**What you need to do**
Identify each line below that contains the word "face", and copy it out.

**Information provided**

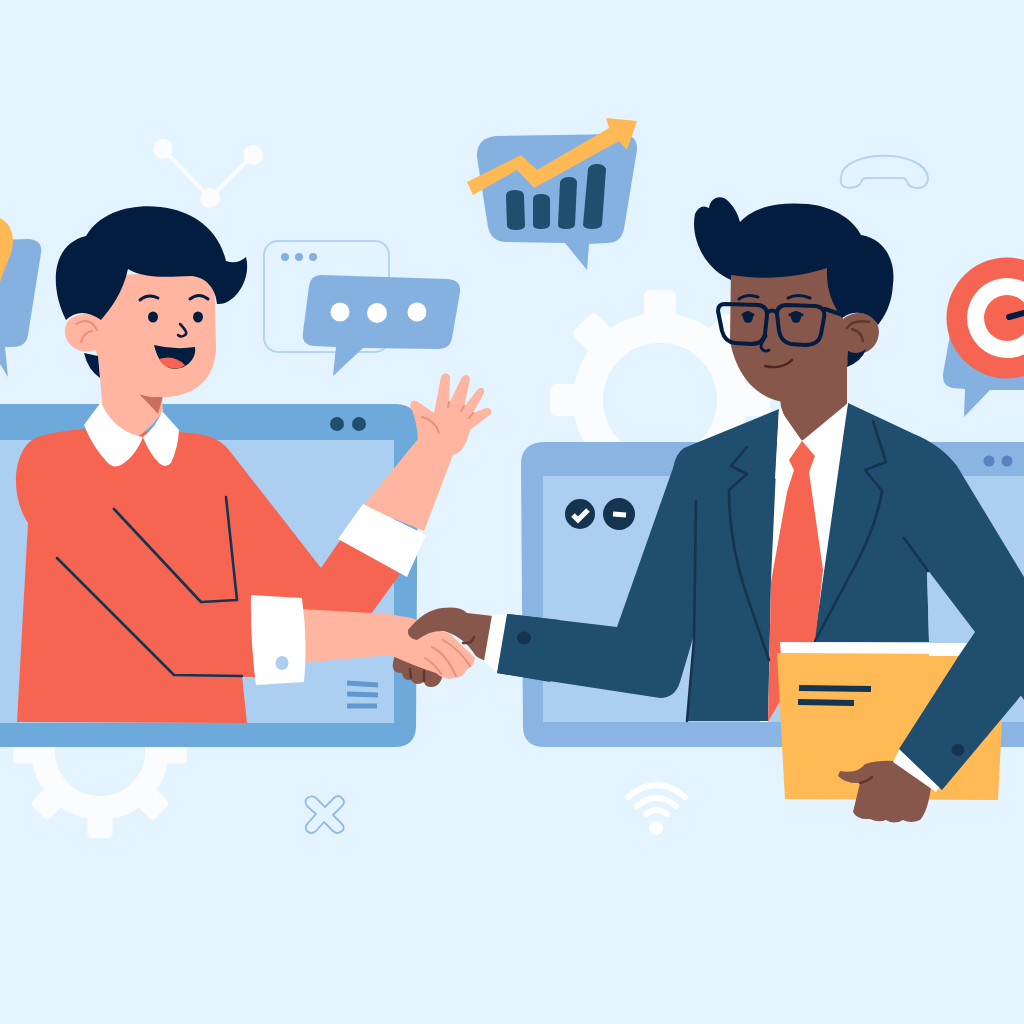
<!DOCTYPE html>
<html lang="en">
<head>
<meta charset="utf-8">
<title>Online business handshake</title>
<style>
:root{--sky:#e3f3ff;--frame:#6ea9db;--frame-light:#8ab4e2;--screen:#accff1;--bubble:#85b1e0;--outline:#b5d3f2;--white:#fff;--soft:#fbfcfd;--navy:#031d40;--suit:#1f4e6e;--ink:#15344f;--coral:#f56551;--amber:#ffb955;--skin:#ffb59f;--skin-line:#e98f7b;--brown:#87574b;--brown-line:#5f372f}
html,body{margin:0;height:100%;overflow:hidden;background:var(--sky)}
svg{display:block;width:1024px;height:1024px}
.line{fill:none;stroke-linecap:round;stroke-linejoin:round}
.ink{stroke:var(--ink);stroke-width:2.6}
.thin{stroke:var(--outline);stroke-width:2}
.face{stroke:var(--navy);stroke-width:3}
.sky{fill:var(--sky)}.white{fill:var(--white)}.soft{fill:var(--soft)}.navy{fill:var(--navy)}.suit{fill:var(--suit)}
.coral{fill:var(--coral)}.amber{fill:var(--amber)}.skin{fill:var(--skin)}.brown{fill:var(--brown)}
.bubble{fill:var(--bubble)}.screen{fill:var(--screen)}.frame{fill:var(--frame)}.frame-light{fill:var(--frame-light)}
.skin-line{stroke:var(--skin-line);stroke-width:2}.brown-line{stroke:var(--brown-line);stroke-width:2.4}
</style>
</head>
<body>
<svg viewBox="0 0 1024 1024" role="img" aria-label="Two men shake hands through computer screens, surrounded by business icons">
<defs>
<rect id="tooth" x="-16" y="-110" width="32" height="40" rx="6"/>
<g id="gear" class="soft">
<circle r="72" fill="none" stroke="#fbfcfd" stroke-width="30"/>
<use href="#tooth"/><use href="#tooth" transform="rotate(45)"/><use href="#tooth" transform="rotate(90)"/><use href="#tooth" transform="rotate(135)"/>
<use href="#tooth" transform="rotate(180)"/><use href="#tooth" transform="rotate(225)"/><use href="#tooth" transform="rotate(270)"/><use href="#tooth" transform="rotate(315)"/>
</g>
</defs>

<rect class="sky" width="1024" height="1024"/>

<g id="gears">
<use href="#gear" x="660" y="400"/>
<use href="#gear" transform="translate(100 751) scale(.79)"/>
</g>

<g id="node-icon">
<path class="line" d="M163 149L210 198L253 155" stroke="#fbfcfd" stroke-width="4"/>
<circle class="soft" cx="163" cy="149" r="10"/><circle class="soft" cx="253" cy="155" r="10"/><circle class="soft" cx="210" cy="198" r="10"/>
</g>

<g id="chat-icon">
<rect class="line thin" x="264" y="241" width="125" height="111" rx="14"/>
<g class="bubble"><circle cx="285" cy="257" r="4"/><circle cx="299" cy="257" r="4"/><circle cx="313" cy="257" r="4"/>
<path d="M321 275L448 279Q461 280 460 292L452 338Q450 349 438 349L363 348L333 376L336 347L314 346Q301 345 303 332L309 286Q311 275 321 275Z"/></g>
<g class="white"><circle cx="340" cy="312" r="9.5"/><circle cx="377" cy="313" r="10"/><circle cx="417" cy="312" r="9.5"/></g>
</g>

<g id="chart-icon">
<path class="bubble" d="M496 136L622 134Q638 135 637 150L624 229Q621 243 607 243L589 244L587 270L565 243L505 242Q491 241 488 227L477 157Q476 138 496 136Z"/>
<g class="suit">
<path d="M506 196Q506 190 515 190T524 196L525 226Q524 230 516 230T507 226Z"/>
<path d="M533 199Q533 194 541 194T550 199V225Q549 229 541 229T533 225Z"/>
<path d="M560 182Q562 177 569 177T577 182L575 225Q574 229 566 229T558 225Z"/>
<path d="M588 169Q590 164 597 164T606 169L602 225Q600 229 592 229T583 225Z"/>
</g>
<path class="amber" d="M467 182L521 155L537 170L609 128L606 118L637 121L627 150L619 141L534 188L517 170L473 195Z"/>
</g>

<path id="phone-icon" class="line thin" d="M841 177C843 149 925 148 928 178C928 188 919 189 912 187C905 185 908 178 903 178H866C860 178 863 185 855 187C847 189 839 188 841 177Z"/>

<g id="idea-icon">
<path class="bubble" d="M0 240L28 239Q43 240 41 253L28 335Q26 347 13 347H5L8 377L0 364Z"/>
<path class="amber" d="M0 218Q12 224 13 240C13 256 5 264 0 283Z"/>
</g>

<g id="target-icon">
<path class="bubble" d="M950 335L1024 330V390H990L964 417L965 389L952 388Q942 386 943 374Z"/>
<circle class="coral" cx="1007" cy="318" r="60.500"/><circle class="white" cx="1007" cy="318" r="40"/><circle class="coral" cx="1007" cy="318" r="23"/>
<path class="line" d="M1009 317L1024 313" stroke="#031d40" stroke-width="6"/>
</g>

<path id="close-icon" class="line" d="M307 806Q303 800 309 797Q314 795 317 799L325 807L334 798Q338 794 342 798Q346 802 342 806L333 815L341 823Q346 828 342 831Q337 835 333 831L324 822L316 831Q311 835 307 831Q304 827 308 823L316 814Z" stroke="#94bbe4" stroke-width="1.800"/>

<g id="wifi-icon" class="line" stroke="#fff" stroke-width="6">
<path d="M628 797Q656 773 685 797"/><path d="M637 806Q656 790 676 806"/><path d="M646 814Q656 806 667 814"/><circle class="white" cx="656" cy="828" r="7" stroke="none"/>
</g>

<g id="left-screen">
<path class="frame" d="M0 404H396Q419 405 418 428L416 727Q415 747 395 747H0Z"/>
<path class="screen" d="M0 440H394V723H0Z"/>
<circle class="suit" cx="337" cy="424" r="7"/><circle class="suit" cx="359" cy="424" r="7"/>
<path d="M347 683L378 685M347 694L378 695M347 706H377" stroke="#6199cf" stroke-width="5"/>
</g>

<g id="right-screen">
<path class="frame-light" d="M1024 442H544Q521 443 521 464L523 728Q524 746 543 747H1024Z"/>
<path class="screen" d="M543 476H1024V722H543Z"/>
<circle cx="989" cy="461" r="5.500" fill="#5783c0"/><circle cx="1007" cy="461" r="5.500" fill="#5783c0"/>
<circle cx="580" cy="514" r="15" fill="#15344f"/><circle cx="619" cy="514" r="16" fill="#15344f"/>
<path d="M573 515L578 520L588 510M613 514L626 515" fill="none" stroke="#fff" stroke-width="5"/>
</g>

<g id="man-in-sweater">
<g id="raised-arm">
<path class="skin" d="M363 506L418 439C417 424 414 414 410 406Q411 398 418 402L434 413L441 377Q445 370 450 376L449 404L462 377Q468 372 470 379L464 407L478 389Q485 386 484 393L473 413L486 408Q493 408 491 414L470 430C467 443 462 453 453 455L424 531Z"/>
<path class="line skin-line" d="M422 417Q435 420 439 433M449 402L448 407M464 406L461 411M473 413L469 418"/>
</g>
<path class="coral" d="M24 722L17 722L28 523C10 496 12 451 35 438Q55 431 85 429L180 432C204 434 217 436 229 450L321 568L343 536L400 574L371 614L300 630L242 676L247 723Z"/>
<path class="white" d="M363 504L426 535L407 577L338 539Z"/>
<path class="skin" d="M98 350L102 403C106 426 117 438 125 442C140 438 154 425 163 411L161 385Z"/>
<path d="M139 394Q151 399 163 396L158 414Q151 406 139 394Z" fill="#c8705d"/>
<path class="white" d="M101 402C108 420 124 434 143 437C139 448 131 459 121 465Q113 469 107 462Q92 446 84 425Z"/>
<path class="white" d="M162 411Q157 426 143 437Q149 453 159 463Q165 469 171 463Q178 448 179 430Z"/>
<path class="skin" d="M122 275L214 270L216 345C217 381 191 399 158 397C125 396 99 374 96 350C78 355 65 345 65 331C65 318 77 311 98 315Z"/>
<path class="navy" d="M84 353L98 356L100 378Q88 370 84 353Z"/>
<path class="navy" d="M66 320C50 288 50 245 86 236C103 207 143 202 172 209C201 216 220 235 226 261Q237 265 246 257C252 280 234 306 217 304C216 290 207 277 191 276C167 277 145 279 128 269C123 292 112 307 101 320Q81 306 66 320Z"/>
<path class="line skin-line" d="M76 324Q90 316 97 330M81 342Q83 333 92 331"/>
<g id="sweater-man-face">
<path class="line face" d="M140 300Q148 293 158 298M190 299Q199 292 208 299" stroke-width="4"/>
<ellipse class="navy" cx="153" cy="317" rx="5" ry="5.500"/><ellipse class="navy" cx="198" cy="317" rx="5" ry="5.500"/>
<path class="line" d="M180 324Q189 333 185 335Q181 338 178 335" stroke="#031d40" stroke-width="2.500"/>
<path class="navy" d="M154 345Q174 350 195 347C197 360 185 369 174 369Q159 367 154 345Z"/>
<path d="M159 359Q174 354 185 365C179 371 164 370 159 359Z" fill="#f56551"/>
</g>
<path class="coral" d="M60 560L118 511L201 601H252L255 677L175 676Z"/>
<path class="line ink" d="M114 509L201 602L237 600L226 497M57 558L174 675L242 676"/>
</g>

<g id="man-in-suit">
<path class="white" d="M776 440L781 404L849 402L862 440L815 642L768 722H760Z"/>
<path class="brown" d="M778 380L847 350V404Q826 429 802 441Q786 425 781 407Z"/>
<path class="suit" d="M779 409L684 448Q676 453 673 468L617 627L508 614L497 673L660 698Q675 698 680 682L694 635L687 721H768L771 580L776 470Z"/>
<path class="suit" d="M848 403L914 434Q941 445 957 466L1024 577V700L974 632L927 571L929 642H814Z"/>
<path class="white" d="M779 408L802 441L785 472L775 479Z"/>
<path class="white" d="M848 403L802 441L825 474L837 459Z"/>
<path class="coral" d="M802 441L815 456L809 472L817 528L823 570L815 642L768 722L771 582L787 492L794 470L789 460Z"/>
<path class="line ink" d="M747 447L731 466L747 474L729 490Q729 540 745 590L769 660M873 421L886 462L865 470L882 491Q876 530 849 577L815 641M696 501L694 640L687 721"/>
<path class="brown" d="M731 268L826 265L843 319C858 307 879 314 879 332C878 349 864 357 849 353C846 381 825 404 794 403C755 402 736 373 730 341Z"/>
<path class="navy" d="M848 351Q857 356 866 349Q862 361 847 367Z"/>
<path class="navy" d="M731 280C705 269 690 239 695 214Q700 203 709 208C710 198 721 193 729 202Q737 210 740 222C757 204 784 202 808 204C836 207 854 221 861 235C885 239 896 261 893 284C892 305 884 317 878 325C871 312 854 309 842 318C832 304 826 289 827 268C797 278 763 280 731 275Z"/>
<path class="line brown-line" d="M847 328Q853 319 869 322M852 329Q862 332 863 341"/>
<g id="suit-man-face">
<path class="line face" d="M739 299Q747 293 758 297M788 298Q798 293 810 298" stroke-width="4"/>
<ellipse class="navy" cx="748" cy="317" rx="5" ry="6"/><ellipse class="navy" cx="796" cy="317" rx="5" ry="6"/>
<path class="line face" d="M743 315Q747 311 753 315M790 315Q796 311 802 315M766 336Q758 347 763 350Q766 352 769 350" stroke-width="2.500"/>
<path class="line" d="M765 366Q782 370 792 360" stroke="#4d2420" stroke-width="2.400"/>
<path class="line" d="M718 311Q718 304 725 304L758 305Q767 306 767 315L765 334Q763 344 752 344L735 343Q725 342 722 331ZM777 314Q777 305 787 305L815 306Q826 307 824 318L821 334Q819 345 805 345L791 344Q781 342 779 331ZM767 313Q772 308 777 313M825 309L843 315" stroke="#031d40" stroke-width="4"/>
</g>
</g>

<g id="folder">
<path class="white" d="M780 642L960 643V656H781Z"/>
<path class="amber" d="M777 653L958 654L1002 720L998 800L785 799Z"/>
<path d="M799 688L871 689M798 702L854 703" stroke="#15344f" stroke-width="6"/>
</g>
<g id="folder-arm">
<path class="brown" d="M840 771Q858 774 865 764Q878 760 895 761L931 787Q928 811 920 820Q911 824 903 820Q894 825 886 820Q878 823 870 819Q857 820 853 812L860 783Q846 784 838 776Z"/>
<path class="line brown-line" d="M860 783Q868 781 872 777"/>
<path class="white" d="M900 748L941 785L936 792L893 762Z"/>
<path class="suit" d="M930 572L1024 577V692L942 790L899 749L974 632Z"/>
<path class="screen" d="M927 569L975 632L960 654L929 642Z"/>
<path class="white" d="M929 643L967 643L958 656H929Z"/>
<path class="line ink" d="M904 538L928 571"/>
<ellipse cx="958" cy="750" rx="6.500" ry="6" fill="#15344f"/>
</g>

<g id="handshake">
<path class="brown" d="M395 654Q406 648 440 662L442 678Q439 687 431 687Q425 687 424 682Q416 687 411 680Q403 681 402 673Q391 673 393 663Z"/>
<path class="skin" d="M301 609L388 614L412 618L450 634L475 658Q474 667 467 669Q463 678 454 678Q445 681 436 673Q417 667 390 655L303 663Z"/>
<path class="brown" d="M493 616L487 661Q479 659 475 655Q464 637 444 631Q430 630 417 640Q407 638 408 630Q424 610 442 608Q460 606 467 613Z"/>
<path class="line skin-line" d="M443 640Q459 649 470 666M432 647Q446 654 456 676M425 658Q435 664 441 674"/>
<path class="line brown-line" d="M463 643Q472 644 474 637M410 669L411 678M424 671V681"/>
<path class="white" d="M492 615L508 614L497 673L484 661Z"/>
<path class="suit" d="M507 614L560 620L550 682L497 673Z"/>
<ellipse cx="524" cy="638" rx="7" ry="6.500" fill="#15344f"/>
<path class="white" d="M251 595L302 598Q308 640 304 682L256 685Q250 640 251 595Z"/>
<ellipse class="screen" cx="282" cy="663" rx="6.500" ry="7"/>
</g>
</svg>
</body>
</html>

**Exercise solution**
.face{stroke:var(--navy);stroke-width:3}
<g id="sweater-man-face">
<path class="line face" d="M140 300Q148 293 158 298M190 299Q199 292 208 299" stroke-width="4"/>
<g id="suit-man-face">
<path class="line face" d="M739 299Q747 293 758 297M788 298Q798 293 810 298" stroke-width="4"/>
<path class="line face" d="M743 315Q747 311 753 315M790 315Q796 311 802 315M766 336Q758 347 763 350Q766 352 769 350" stroke-width="2.500"/>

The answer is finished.